PROBLEM:
Check each line of the data for "SWTRG", then give the number of lines that have it, without any other words.

Dataset entries
_ _ _ _

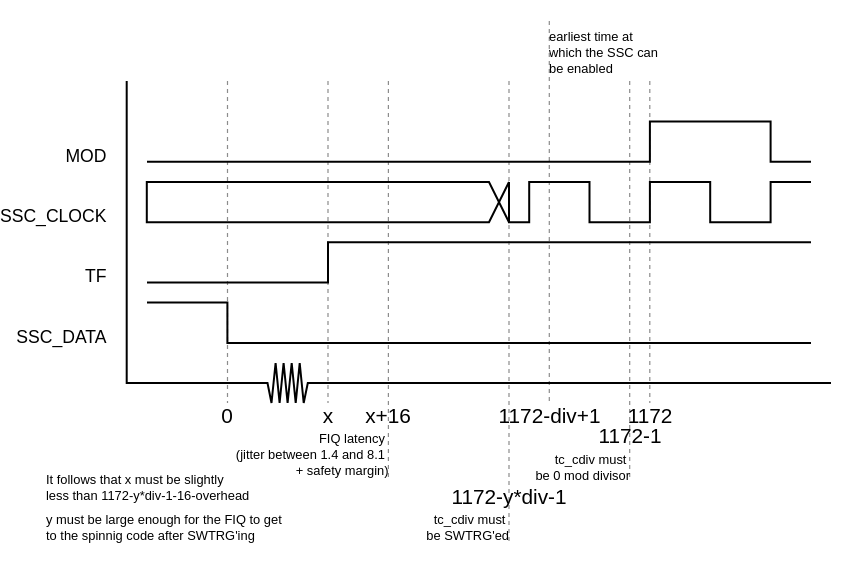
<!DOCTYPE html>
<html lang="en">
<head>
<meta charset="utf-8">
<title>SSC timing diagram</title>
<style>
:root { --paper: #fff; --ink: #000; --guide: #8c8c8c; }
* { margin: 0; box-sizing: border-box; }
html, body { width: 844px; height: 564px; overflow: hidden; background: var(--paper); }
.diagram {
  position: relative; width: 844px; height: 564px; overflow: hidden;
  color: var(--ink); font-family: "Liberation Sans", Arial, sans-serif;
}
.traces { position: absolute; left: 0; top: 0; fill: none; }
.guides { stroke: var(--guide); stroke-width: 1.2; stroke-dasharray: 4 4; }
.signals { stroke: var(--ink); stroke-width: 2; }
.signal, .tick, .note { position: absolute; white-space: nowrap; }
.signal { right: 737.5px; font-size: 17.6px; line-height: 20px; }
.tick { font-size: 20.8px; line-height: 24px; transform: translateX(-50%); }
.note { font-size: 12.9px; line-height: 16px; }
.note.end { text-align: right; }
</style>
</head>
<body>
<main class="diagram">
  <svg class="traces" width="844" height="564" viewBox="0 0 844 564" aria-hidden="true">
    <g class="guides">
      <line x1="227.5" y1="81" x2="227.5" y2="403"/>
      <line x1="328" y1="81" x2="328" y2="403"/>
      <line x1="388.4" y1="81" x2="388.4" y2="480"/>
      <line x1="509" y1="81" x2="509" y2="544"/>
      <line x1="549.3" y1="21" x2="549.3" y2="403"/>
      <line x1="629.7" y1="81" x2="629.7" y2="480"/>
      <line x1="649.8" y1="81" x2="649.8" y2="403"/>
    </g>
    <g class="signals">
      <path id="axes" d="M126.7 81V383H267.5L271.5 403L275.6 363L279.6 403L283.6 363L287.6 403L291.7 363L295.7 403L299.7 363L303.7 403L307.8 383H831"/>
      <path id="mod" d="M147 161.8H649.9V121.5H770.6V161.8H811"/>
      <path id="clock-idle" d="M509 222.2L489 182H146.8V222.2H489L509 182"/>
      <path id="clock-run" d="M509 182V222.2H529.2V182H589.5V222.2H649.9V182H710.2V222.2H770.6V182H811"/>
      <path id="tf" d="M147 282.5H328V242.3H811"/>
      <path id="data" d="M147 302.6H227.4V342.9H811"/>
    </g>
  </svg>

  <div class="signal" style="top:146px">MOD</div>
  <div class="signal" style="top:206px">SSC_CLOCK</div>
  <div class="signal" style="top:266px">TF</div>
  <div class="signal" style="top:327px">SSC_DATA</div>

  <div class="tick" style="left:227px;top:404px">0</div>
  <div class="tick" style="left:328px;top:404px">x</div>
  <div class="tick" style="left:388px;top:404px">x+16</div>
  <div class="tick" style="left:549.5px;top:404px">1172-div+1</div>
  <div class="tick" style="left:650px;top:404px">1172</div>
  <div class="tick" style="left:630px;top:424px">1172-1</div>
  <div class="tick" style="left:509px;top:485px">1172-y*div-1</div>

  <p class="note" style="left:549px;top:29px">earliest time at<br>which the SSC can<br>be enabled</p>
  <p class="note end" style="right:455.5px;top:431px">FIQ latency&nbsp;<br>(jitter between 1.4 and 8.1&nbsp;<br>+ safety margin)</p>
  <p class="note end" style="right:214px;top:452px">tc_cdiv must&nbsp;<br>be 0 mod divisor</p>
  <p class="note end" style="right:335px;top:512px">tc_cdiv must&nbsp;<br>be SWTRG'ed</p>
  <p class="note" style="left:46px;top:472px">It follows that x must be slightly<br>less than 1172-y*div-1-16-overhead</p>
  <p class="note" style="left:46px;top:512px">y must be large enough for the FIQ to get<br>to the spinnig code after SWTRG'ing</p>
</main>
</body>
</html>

_ _ _ _

YOUR RESPONSE:
2